The existing logistics and supply chain industry across Africa is extremely fragmented and inefficient due to a lack of quality-fit-for purpose infrastructure. This has hampered the development of much needed supply chain and distribution operating efficiency improvements,” said Tobby Selman, CEO Africa Logistics Properties.
“Africa Logistics Properties is addressing this by developing the first pan-African portfolio of built for purpose modern grade-A logistics and distribution centres across key target Africa capital cities for the occupier rental market. Our first two projects will be in Nairobi and our pipeline sketches across Sub-Saharan and North African Cities,” he said.
The Lack of quality international standard warehousing space has long been a constraint on business growth and economic development. Such new developments now aim to improve operational efficiencies by reducing waste from poor storage, increasing the speed of product delivery and improving product security.
Commercial property development within Sub-Saharan Africa has, over the last decade been concentrated on both the retail and office sectors, while logistics development has been side-lined, often due to uncertainty over market demand.
Increasing volumes have ensured demand for high quality space from retailers and consumer goods manufacturers seeking to expand their African operations and improve distribution networks and supply chains.

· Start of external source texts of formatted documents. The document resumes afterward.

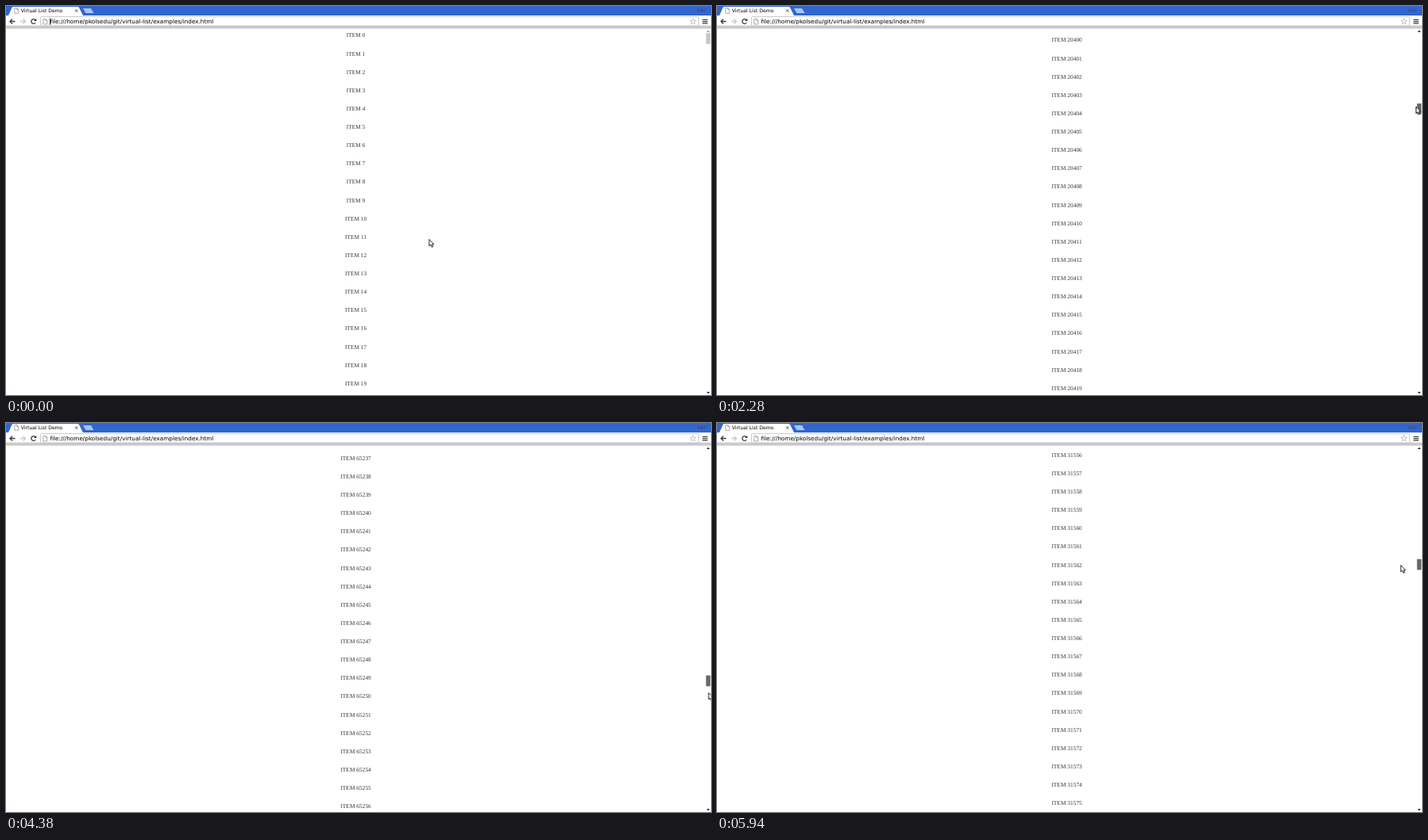
Write an HTML page that moves like this. It is 888 px wide and 491 px high and loops after 6000 ms.

```html
<!DOCTYPE html>
<html lang="en">
<head>
<meta charset="utf-8">
<title>Virtual List Demo</title>
<style>
  html, body { margin: 0; width: 100%; height: 100%; overflow: hidden; background: #fff; }
  svg { display: block; width: 888px; height: 491px; }
  text { font-family: "DejaVu Sans", sans-serif; text-rendering: geometricPrecision; }
  #list text { font: 7.4px "Liberation Serif", serif; text-anchor: middle; fill: #363636; }
  .line { fill: none; stroke: #3c3c3c; stroke-width: 1.3; }
  .off { stroke: #c9c9c9; }
</style>
</head>
<body>
<svg viewBox="0 0 888 491">
  <defs>
    <clipPath id="page"><rect y="28.5" width="888" height="463"/></clipPath>
    <path id="sheet" d="M0 0H3L5 2V6.6H0ZM3 0V2H5" fill="#fff" stroke="#858585" stroke-width=".7"/>
    <path id="arrow" class="line" d="M6.5 0H0M3 -3L0 0L3 3"/>
  </defs>
  <g id="list" clip-path="url(#page)"></g>

  <!-- scrollbar -->
  <rect id="thumb" x="881.7" width="5.5" height="13.6"/>
  <path id="up" d="M882.4 33L884.5 30.6L886.6 33Z"/>
  <path d="M882.4 487L884.5 489.4L886.6 487Z" fill="#333"/>

  <!-- tab strip -->
  <rect width="888" height="12" fill="#3166cf"/>
  <path d="M3 12L7.5 2Q8 1 9.5 1H90Q91.500 1 92 2L97 12Z" fill="#fff"/>
  <path d="M97 3H107L110.5 9H100.5Z" fill="#a6c6f8"/>
  <use href="#sheet" x="10.8" y="2.6"/>
  <text x="18.8" y="8.2" font-size="6.1">Virtual List Demo</text>
  <path class="line" d="M87 4.3l3.3 3.3m0 -3.3l-3.3 3.3" style="stroke-width:.9"/>
  <text x="870.5" y="7.4" font-size="5.9" fill="#463c3c">Lou</text>

  <!-- toolbar -->
  <rect y="24.6" width="888" height="4" fill="#cacaca"/>
  <rect x="43.5" y="13.5" width="829" height="11.5" rx="1" fill="#fff" stroke="#b5b5b5" stroke-width=".7"/>
  <use href="#arrow" x="5" y="19.5"/>
  <g class="off"><path class="line" d="M18 19.5h6.500m-3 -3l3 3l-3 3" style="stroke:#c9c9c9"/></g>
  <path class="line" d="M37.2 21A2.9 2.9 0 1 1 36.900 17.5"/>
  <path d="M38.3 15.800v3.300h-3.300Z" fill="#3c3c3c"/>
  <use href="#sheet" x="46.8" y="16.3"/>
  <text x="55.4" y="22.2" font-size="7.28">file:///home/pkolsedu/git/virtual-list/examples/index.html</text>
  <rect id="caret" x="55.2" y="15.5" width=".9" height="8.3"/>
  <text x="865.5" y="23.3" font-size="11" fill="#666" text-anchor="middle">☆</text>
  <path class="line" d="M877.2 17.3h6.600m-6.600 2.300h6.600m-6.600 2.300h6.600"/>

  <path id="cursor" d="M0 0V8.5L2 6.8L3.4 9.900L4.900 9.200L3.500 6.300H6Z" fill="#fff" stroke="#111" stroke-width=".9"/>
</svg>
<script>
const LOOP = 6000, TICK = 60, STEP = 1.283;
const PITCH = 23.125, COUNT = 100000, TRACK = 436;
const GRAB = 13, RELEASE = 37, REGRAB = 45;
const [list, thumb, cursor, caret, up] =
  ['list', 'thumb', 'cursor', 'caret', 'up'].map(id => document.getElementById(id));

// Key poses: step, pointer x and y, topmost item
const poses = [
  [0, 533, 294.5, 0],
  [GRAB, 884.5, 36, 0],
  [18, 884.5, 42, 1381.22],
  [30, 880.5, 127, 20399.74],
  [RELEASE, 884, 145, 24455.31],
  [REGRAB, 884, 149, 24455.31],
  [57, 885, 340.5, 65236.68],
  [66, 874.8, 455, 94561.34],
  [68, 873, 478, 99980],
  [77, 861.3, 179.5, 31555.85]
];

function poseAt(k) {
  const i = Math.max(1, poses.findIndex(p => p[0] >= k));
  const a = poses[i - 1], b = poses[i];
  const p = (k - a[0]) / (b[0] - a[0]);
  const e = k < GRAB ? 1 - (1 - p) ** 3 : p;
  let [, x, y, top] = a.map((v, j) => v + (b[j] - v) * e);
  if (k > RELEASE && k < REGRAB) {
    // the free pointer swings out of the scrollbar and back
    const swing = Math.sin(Math.PI * p);
    x -= 45 * swing;
    y += 21 * swing;
  }
  return { x, y, top };
}

const rows = Array.from({ length: 22 }, () => {
  const row = document.createElementNS('http://www.w3.org/2000/svg', 'text');
  row.setAttribute('x', 440.6);
  return list.appendChild(row);
});

function draw(k) {
  const { x, y, top } = poseAt(k);
  rows.forEach((row, i) => {
    const n = Math.floor(top) + i;
    row.textContent = n < COUNT ? 'ITEM ' + n : '';
    row.setAttribute('y', 39.4 + (n - top) * PITCH);
  });

  const ty = 34.2 + top / COUNT * TRACK;
  const held = k >= GRAB && k <= RELEASE || k >= REGRAB;
  const over = x >= 882 && y >= ty && y <= ty + 14;
  thumb.setAttribute('y', ty);
  thumb.setAttribute('fill', held ? '#686868' : over ? '#a9a9a9' : '#c6c6c6');
  up.setAttribute('fill', top > 0 ? '#333' : '#999');
  cursor.setAttribute('transform', `translate(${x} ${y})`);
  // the caret blinks until the page takes the focus
  caret.style.display = k <= GRAB && k % 13 < 7 ? '' : 'none';
}

function frame() {
  const tick = Math.floor(performance.now() % LOOP / TICK);
  draw(Math.ceil((tick + 0.7) / STEP) - 1);
  requestAnimationFrame(frame);
}
frame();
</script>
</body>
</html>
```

A number of logistics and industrial parks are still in the pipeline as part of wider urban developments such as Rendeavour’s Tatu City near Nairobi and Roma Park in Lusaka. Well situated near main ports, these locations have been identified as hotspots for logistics developers.
It is yet to be proven however, that occupiers can be attracted in large numbers into the new developments:
“Although clearly dissatisfied with their existing accommodation, occupiers need to accept that gaining the efficiencies of modern space could mean moving further out of town and may lead to increases of up to 50 per cent. This will be the big test for for Actis and ALP,” said James Hoddell, MD of Emerge Developments.
“Looking at the rapid growth of demand for warehousing in East Africa, the future of the African logistics sector is a tropic we can no longer ignore. There are important questions that need to be answered, as affordability is still a problem. Can the industry adopt technology to bring the building costs associated with warehousing down? In terms of return on investment, how does warehousing compare with commercial and retail sectors? These discussions will be important for the future growth this sector on the continent,” said Rusin.
With more than 400 delegates, the two day summit will also discuss the move into Kenya’s counties, new infrastructure projects, student housing, retail oversupply vs opportunity, as well as the growing role of pension finds in East African real estate.